* **Data shown**:

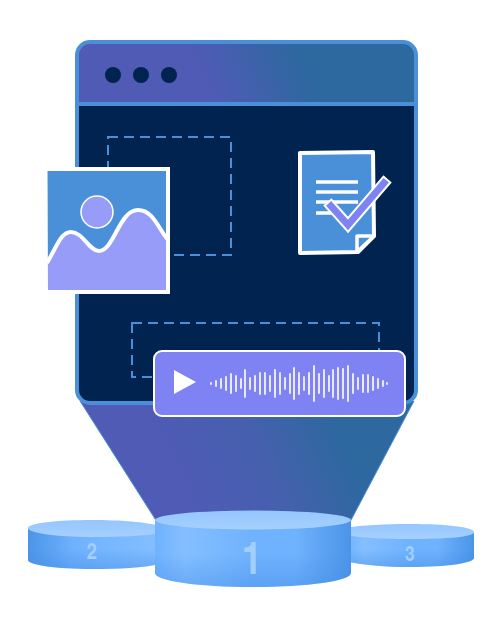
<!DOCTYPE html>
<html lang="en">
<head>
<meta charset="utf-8">
<title>Content podium</title>
<style>
:root {
  --navy: #00244f;
  --sky: #4a90d9;
  --violet: #7f82f2;
  --lilac: #989cf9;
  --indigo: #4f5bb5;
  --teal: #2d689f;
  --podium-top: #a6d0ff;
  --podium-light: #84bfff;
  --podium-mid: #6fb2fd;
  --podium-deep: #4b94e8;
  --white: #fff;
}
html, body { margin: 0; background: var(--white); overflow: hidden; }
.canvas { display: block; width: 492px; height: 631px; }
.dashes { fill: none; stroke: var(--sky); stroke-width: 2; stroke-dasharray: 10 6; }
.rank { font-family: "TeX Gyre Heros Cn", "Liberation Sans", sans-serif; font-weight: 700; text-anchor: middle; fill: #a3cfff; }
.from-indigo { stop-color: var(--indigo); }
.to-teal { stop-color: var(--teal); }
.side-light { stop-color: var(--podium-light); }
.side-mid { stop-color: var(--podium-mid); }
.side-deep { stop-color: var(--podium-deep); }
</style>
</head>
<body>
<svg class="canvas" viewBox="0 0 492 631" role="img" aria-label="Browser window with image, document and audio cards above a three-place podium">
  <defs>
    <linearGradient id="header-fill" gradientUnits="userSpaceOnUse" x1="190" y1="110" x2="320" y2="50">
      <stop class="from-indigo" offset="0.2"/>
      <stop class="to-teal" offset="0.85"/>
    </linearGradient>
    <linearGradient id="beam-fill" gradientUnits="userSpaceOnUse" x1="190" y1="490" x2="335" y2="425">
      <stop class="from-indigo" offset="0"/>
      <stop offset="0.5" stop-color="#4560ad"/>
      <stop class="to-teal" offset="1"/>
    </linearGradient>
    <linearGradient id="podium-side">
      <stop class="side-mid" offset="0"/>
      <stop class="side-light" offset="0.15"/>
      <stop class="side-mid" offset="0.5"/>
      <stop class="side-mid" offset="0.72"/>
      <stop class="side-deep" offset="1"/>
    </linearGradient>
    <linearGradient id="podium-side-second">
      <stop class="side-deep" offset="0"/>
      <stop class="side-mid" offset="0.35"/>
      <stop class="side-light" offset="1"/>
    </linearGradient>
    <linearGradient id="podium-shade" x1="0" y1="0" x2="0" y2="1">
      <stop offset="0.5" stop-color="#3f8ae6" stop-opacity="0"/>
      <stop offset="1" stop-color="#3f8ae6" stop-opacity="0.4"/>
    </linearGradient>
    <linearGradient id="podium-lid" x1="0" y1="0" x2="0" y2="1">
      <stop offset="0" stop-color="#94c6ff"/>
      <stop offset="1" stop-color="var(--podium-top)"/>
    </linearGradient>
    <clipPath id="window-shape"><rect x="77" y="42" width="339" height="361" rx="13"/></clipPath>
    <path id="first-side" d="M155 520V573C155 581 199 587 253 587S351 581 351 573V520Z"/>
    <path id="second-side" d="M28 528V560C28 565 57 569 92 569C118 569 143 568 160 564V528Z"/>
    <path id="third-side" d="M345 532V561C362 565 386 567 410 567C446 567 474 563 474 558V532Z"/>
  </defs>

  <g id="beam">
    <path d="M80 401H414L350 522H157Z" fill="url(#beam-fill)"/>
    <path d="M80 401L157 522M414 401L350 522" fill="none" stroke="var(--sky)" stroke-width="1"/>
  </g>

  <g id="browser-window">
    <g clip-path="url(#window-shape)">
      <rect x="77" y="42" width="339" height="361" fill="var(--navy)"/>
      <rect x="77" y="42" width="339" height="62" fill="url(#header-fill)"/>
    </g>
    <path d="M77 104H416" stroke="var(--sky)" stroke-width="4"/>
    <rect x="77" y="42" width="339" height="361" rx="13" fill="none" stroke="var(--sky)" stroke-width="4"/>
    <g id="window-dots" fill="var(--navy)">
      <circle cx="113" cy="75" r="8"/>
      <circle cx="141" cy="75" r="8"/>
      <circle cx="169" cy="75" r="8"/>
    </g>
    <rect class="dashes" x="108" y="137" width="123" height="118"/>
    <rect class="dashes" x="132" y="323" width="247" height="54"/>
  </g>

  <g id="image-card">
    <path d="M47 169L168 169V292H48Z" fill="var(--sky)"/>
    <path d="M48 262C57 246 61 232 71 232C83 232 89 251 99 251C114 251 119 210 138 210C153 210 158 228 168 240V292H48Z" fill="var(--lilac)"/>
    <path d="M47 263C57 246 61 232 71 232C83 232 89 251 99 251C114 251 119 210 138 210C153 210 158 228 168 240" fill="none" stroke="var(--white)" stroke-width="4"/>
    <circle cx="97" cy="212" r="16" fill="var(--lilac)" stroke="var(--white)" stroke-width="1.5"/>
    <path d="M47 169H168V292H48" fill="none" stroke="var(--white)" stroke-width="4"/>
    <path d="M47 171V291" stroke="var(--white)" stroke-width="1"/>
  </g>

  <g id="document-card" stroke-linejoin="round">
    <path d="M300 153L373 152L374 236L358 252L300 253Z" fill="var(--sky)" stroke="var(--white)" stroke-width="4"/>
    <path d="M374 236H357V252Z" fill="var(--sky)" stroke="var(--white)" stroke-width="3.5"/>
    <path d="M316 182H358M316 192H358M316 202H358M316 213H340" stroke="var(--white)" stroke-width="3.5"/>
    <path d="M331 206L348 225L384 183" fill="none" stroke="var(--white)" stroke-width="11" stroke-linejoin="miter" stroke-linecap="square"/>
    <path d="M331 206L348 225L384 183" fill="none" stroke="var(--violet)" stroke-width="7" stroke-linejoin="miter" stroke-linecap="square"/>
  </g>

  <g id="audio-card">
    <rect x="154" y="351" width="251" height="65" rx="8" fill="var(--violet)" stroke="var(--white)" stroke-width="2"/>
    <path id="play" d="M174 370V394L196 382Z" fill="var(--white)"/>
    <path id="waveform" fill="none" stroke="#e8e9ff" stroke-width="2" stroke-linecap="round" d="M211 383v1M216 381v5M221 379v9M226 377v13M231 374v19M236 376v15M241 379v9M245 370v27M250 378v11M255 376v15M260 373v21M265 373v21M270 376v15M275 370v27M280 373v21M285 378v11M290 374v19M294 368v31M299 373v21M304 377v13M309 373v21M314 366v35M319 374v19M324 370v27M329 376v15M333 370v27M338 368v31M343 369v29M348 366v35M353 374v19M358 378v11M363 375v17M368 375v17M373 377v13M378 379v9M383 381v5M387 383v1"/>
  </g>

  <g id="podium">
    <g id="second-place">
      <use href="#second-side" fill="url(#podium-side-second)"/>
      <use href="#second-side" fill="url(#podium-shade)"/>
      <path d="M28 528C28 523 57 520 92 520C120 520 146 522 160 526V533C145 536 120 537 92 537C57 537 28 533 28 528Z" fill="url(#podium-lid)"/>
      <text class="rank" x="92" y="559" font-size="23">2</text>
    </g>
    <g id="third-place">
      <use href="#third-side" fill="url(#podium-side)"/>
      <use href="#third-side" fill="url(#podium-shade)"/>
      <path d="M345 528C362 525 386 524 410 524C446 524 474 527 474 532S446 539 410 539C386 539 362 538 345 535Z" fill="url(#podium-lid)"/>
      <text class="rank" x="410" y="561" font-size="22">3</text>
    </g>
    <g id="first-place">
      <use href="#first-side" fill="url(#podium-side)"/>
      <use href="#first-side" fill="url(#podium-shade)"/>
      <ellipse cx="253" cy="520" rx="98" ry="9.5" fill="url(#podium-lid)"/>
      <text class="rank" x="252" y="574" font-size="45">1</text>
    </g>
  </g>
</svg>
</body>
</html>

* **Task**:
Without the pictures, write out all of the material exactly.

* **Completed exercise**:
<!DOCTYPE html>
<html lang="en">
<head>
<meta charset="utf-8">
<title>Content podium</title>
<style>
:root {
  --navy: #00244f;
  --sky: #4a90d9;
  --violet: #7f82f2;
  --lilac: #989cf9;
  --indigo: #4f5bb5;
  --teal: #2d689f;
  --podium-top: #a6d0ff;
  --podium-light: #84bfff;
  --podium-mid: #6fb2fd;
  --podium-deep: #4b94e8;
  --white: #fff;
}
html, body { margin: 0; background: var(--white); overflow: hidden; }
.canvas { display: block; width: 492px; height: 631px; }
.dashes { fill: none; stroke: var(--sky); stroke-width: 2; stroke-dasharray: 10 6; }
.rank { font-family: "TeX Gyre Heros Cn", "Liberation Sans", sans-serif; font-weight: 700; text-anchor: middle; fill: #a3cfff; }
.from-indigo { stop-color: var(--indigo); }
.to-teal { stop-color: var(--teal); }
.side-light { stop-color: var(--podium-light); }
.side-mid { stop-color: var(--podium-mid); }
.side-deep { stop-color: var(--podium-deep); }
</style>
</head>
<body>
<svg class="canvas" viewBox="0 0 492 631" role="img" aria-label="Browser window with image, document and audio cards above a three-place podium">
  <defs>
    <linearGradient id="header-fill" gradientUnits="userSpaceOnUse" x1="190" y1="110" x2="320" y2="50">
      <stop class="from-indigo" offset="0.2"/>
      <stop class="to-teal" offset="0.85"/>
    </linearGradient>
    <linearGradient id="beam-fill" gradientUnits="userSpaceOnUse" x1="190" y1="490" x2="335" y2="425">
      <stop class="from-indigo" offset="0"/>
      <stop offset="0.5" stop-color="#4560ad"/>
      <stop class="to-teal" offset="1"/>
    </linearGradient>
    <linearGradient id="podium-side">
      <stop class="side-mid" offset="0"/>
      <stop class="side-light" offset="0.15"/>
      <stop class="side-mid" offset="0.5"/>
      <stop class="side-mid" offset="0.72"/>
      <stop class="side-deep" offset="1"/>
    </linearGradient>
    <linearGradient id="podium-side-second">
      <stop class="side-deep" offset="0"/>
      <stop class="side-mid" offset="0.35"/>
      <stop class="side-light" offset="1"/>
    </linearGradient>
    <linearGradient id="podium-shade" x1="0" y1="0" x2="0" y2="1">
      <stop offset="0.5" stop-color="#3f8ae6" stop-opacity="0"/>
      <stop offset="1" stop-color="#3f8ae6" stop-opacity="0.4"/>
    </linearGradient>
    <linearGradient id="podium-lid" x1="0" y1="0" x2="0" y2="1">
      <stop offset="0" stop-color="#94c6ff"/>
      <stop offset="1" stop-color="var(--podium-top)"/>
    </linearGradient>
    <clipPath id="window-shape"><rect x="77" y="42" width="339" height="361" rx="13"/></clipPath>
    <path id="first-side" d="M155 520V573C155 581 199 587 253 587S351 581 351 573V520Z"/>
    <path id="second-side" d="M28 528V560C28 565 57 569 92 569C118 569 143 568 160 564V528Z"/>
    <path id="third-side" d="M345 532V561C362 565 386 567 410 567C446 567 474 563 474 558V532Z"/>
  </defs>

  <g id="beam">
    <path d="M80 401H414L350 522H157Z" fill="url(#beam-fill)"/>
    <path d="M80 401L157 522M414 401L350 522" fill="none" stroke="var(--sky)" stroke-width="1"/>
  </g>

  <g id="browser-window">
    <g clip-path="url(#window-shape)">
      <rect x="77" y="42" width="339" height="361" fill="var(--navy)"/>
      <rect x="77" y="42" width="339" height="62" fill="url(#header-fill)"/>
    </g>
    <path d="M77 104H416" stroke="var(--sky)" stroke-width="4"/>
    <rect x="77" y="42" width="339" height="361" rx="13" fill="none" stroke="var(--sky)" stroke-width="4"/>
    <g id="window-dots" fill="var(--navy)">
      <circle cx="113" cy="75" r="8"/>
      <circle cx="141" cy="75" r="8"/>
      <circle cx="169" cy="75" r="8"/>
    </g>
    <rect class="dashes" x="108" y="137" width="123" height="118"/>
    <rect class="dashes" x="132" y="323" width="247" height="54"/>
  </g>

  <g id="image-card">
    <path d="M47 169L168 169V292H48Z" fill="var(--sky)"/>
    <path d="M48 262C57 246 61 232 71 232C83 232 89 251 99 251C114 251 119 210 138 210C153 210 158 228 168 240V292H48Z" fill="var(--lilac)"/>
    <path d="M47 263C57 246 61 232 71 232C83 232 89 251 99 251C114 251 119 210 138 210C153 210 158 228 168 240" fill="none" stroke="var(--white)" stroke-width="4"/>
    <circle cx="97" cy="212" r="16" fill="var(--lilac)" stroke="var(--white)" stroke-width="1.5"/>
    <path d="M47 169H168V292H48" fill="none" stroke="var(--white)" stroke-width="4"/>
    <path d="M47 171V291" stroke="var(--white)" stroke-width="1"/>
  </g>

  <g id="document-card" stroke-linejoin="round">
    <path d="M300 153L373 152L374 236L358 252L300 253Z" fill="var(--sky)" stroke="var(--white)" stroke-width="4"/>
    <path d="M374 236H357V252Z" fill="var(--sky)" stroke="var(--white)" stroke-width="3.5"/>
    <path d="M316 182H358M316 192H358M316 202H358M316 213H340" stroke="var(--white)" stroke-width="3.5"/>
    <path d="M331 206L348 225L384 183" fill="none" stroke="var(--white)" stroke-width="11" stroke-linejoin="miter" stroke-linecap="square"/>
    <path d="M331 206L348 225L384 183" fill="none" stroke="var(--violet)" stroke-width="7" stroke-linejoin="miter" stroke-linecap="square"/>
  </g>

  <g id="audio-card">
    <rect x="154" y="351" width="251" height="65" rx="8" fill="var(--violet)" stroke="var(--white)" stroke-width="2"/>
    <path id="play" d="M174 370V394L196 382Z" fill="var(--white)"/>
    <path id="waveform" fill="none" stroke="#e8e9ff" stroke-width="2" stroke-linecap="round" d="M211 383v1M216 381v5M221 379v9M226 377v13M231 374v19M236 376v15M241 379v9M245 370v27M250 378v11M255 376v15M260 373v21M265 373v21M270 376v15M275 370v27M280 373v21M285 378v11M290 374v19M294 368v31M299 373v21M304 377v13M309 373v21M314 366v35M319 374v19M324 370v27M329 376v15M333 370v27M338 368v31M343 369v29M348 366v35M353 374v19M358 378v11M363 375v17M368 375v17M373 377v13M378 379v9M383 381v5M387 383v1"/>
  </g>

  <g id="podium">
    <g id="second-place">
      <use href="#second-side" fill="url(#podium-side-second)"/>
      <use href="#second-side" fill="url(#podium-shade)"/>
      <path d="M28 528C28 523 57 520 92 520C120 520 146 522 160 526V533C145 536 120 537 92 537C57 537 28 533 28 528Z" fill="url(#podium-lid)"/>
      <text class="rank" x="92" y="559" font-size="23">2</text>
    </g>
    <g id="third-place">
      <use href="#third-side" fill="url(#podium-side)"/>
      <use href="#third-side" fill="url(#podium-shade)"/>
      <path d="M345 528C362 525 386 524 410 524C446 524 474 527 474 532S446 539 410 539C386 539 362 538 345 535Z" fill="url(#podium-lid)"/>
      <text class="rank" x="410" y="561" font-size="22">3</text>
    </g>
    <g id="first-place">
      <use href="#first-side" fill="url(#podium-side)"/>
      <use href="#first-side" fill="url(#podium-shade)"/>
      <ellipse cx="253" cy="520" rx="98" ry="9.5" fill="url(#podium-lid)"/>
      <text class="rank" x="252" y="574" font-size="45">1</text>
    </g>
  </g>
</svg>
</body>
</html>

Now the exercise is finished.